A recent peer-reviewed study published in May in PLOS One reveals significant disparities in eligibility for Medicare and Medicaid coverage among autistic adults, as well as inequities in spending for people enrolled in these programs.
The study looked at 2012 data from 172,071 adults enrolled in Medicare and/or Medicaid who met the criteria for autism spectrum disorder and submitted complete race-ethnicity data. The data analysis showed significant differences in Medicare and Medicaid eligibility across racial and ethnic groups.
About half of white adults (49.9%) were fully eligible for both Medicare and Medicaid. In contrast, only 37.5% Black, 35.9% Hispanic and 34.7% Asian/Pacific Islander adults had dual eligibility, with most only eligible for state-funded Medicaid. Hispanic adults under age 45 were significantly less likely to be fully eligible for both benefits than white adults, while Black adults of all ages were significantly less likely to be dual eligible than white adults.
In fact, white autistic adults were more likely to be dual eligible for Medicare and Medicaid compared to every other racial and ethnic group, even after controlling for gender, intellectual disability, chronic condition, county median income, rural county and geographic region of residence. This means that white autistic adults generally had more coverage options for health services than people of color.
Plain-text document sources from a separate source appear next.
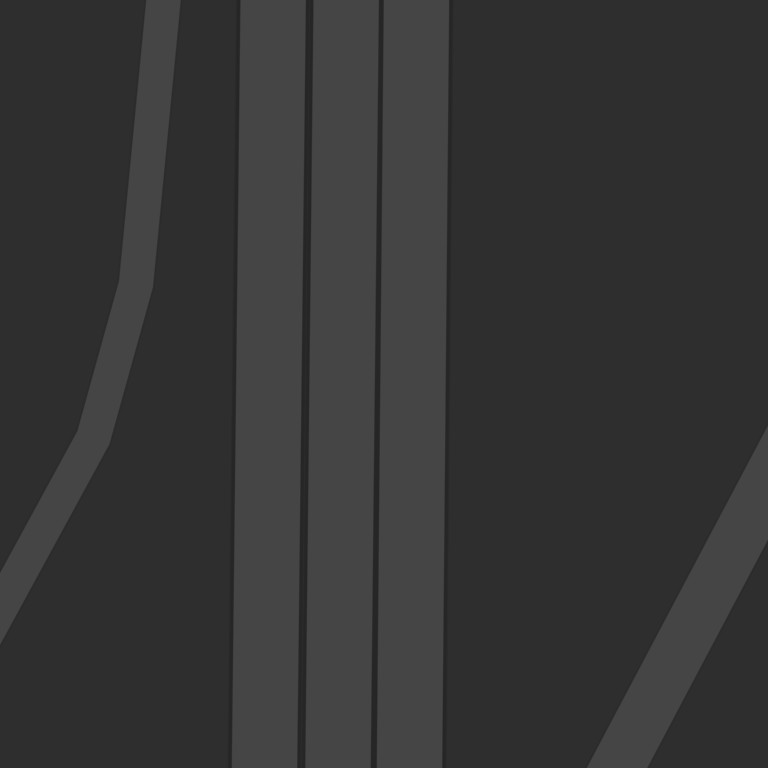
Write a Shadertoy shader that draws this background.

```glsl
// Flat dark map: three near-vertical lanes, a bending road on the left
// and a diagonal road at the lower right. Each is a band around a line,
// measured by signed distance, with a faint dark casing along its edges.

const vec3 GROUND = vec3(0.18);
const vec3 ROAD = vec3(0.272);
const vec3 CASING = vec3(0.145);

// Signed distance to the line through low and high, positive on its right
float lineSide(vec2 p, vec2 low, vec2 high) {
    vec2 along = normalize(high - low);
    return dot(p - low, vec2(along.y, -along.x));
}

// Signed distance to the edge of the nearest of the three lanes
float lanes(vec2 p) {
    float d = 1.0;
    for (int i = 0; i < 3; i++) {
        float n = float(i);
        vec2 low = vec2(0.3444 + n * (0.0970 - 0.0013 * n), 0.0);
        vec2 high = vec2(0.3557 + n * (0.0969 - 0.0018 * n), 1.0);
        d = min(d, abs(lineSide(p, low, high)) - 0.0426);
    }
    return d;
}

// The maximum of three line distances gives a bend with mitred corners
float bendingRoad(vec2 p) {
    vec2 lowBend = vec2(0.1217, 0.4303);
    vec2 highBend = vec2(0.1771, 0.6302);
    float side = lineSide(p, vec2(0.0, 0.207), lowBend);
    side = max(side, lineSide(p, lowBend, highBend));
    side = max(side, lineSide(p, highBend, vec2(0.2129, 1.0)));
    return abs(side) - 0.0224;
}

float diagonalRoad(vec2 p) {
    return abs(lineSide(p, vec2(0.8034, 0.0), vec2(1.0, 0.3717))) - 0.0348;
}

void mainImage(out vec4 fragColor, in vec2 fragCoord) {
    vec2 p = fragCoord / iResolution.xy;
    float soft = 0.9 / min(iResolution.x, iResolution.y);

    float lane = lanes(p);
    float side = min(bendingRoad(p), diagonalRoad(p));
    float road = min(lane, side);

    // Casing: stronger beside the lanes, so it fills their narrow gaps
    float shade = 0.9 * (1.0 - smoothstep(0.003, 0.007, lane));
    shade = max(shade, 0.3 * (1.0 - smoothstep(0.001, 0.004, side)));
    vec3 color = mix(GROUND, CASING, shade);

    // Road surface with smooth edges
    color = mix(color, ROAD, 1.0 - smoothstep(-soft, soft, road));
    fragColor = vec4(color, 1.0);
}
```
The study also found disparities in spending across both Medicare and Medicaid programs. The total annual spending for each adult dual enrolled in both programs was $59,013 for white adults, $47,405 for Black adults, $46,252 for Hispanic adults, $42,097 for Asian/Pacific Islander adults and $45,897 for adults of other races. Asian/Pacific Islander adults received the least spending compared to white adults.
These results reveal that while public health insurance options like Medicare and Medicaid aim to reduce inequities in healthcare access due to disability, income or old age, disparities remain across racial and ethnic groups. Differences in eligibility and spending continue to negatively impact autistic people of color as they transition to public-sector health coverage after high school.
One possible cause for these disparities is the difficulty of obtaining a disability determination. Because autistic adults with dual eligibility were more likely to be eligible for these programs on the basis of disability rather than age or income, with 91.2% eligible for Medicaid and 97.8% eligible for Medicare due to a disability, a Social Security disability determination is nearly always required to access these benefits.
However, the pathways to dual eligibility status are more difficult for communities with lower rates of diagnosis and less access to support. Many individuals report that obtaining a Social Security disability determination is a challenging, time consuming process that requires education from providers and support from attorneys. Autistic adults without the time, money or knowledge to navigate these processes have a lower likelihood of achieving disability status or becoming dual eligible for both Medicare and Medicaid.
Policy changes are needed to ease these disparities through education, outreach and system navigation supports, particularly for individuals from racial and ethnic minority groups.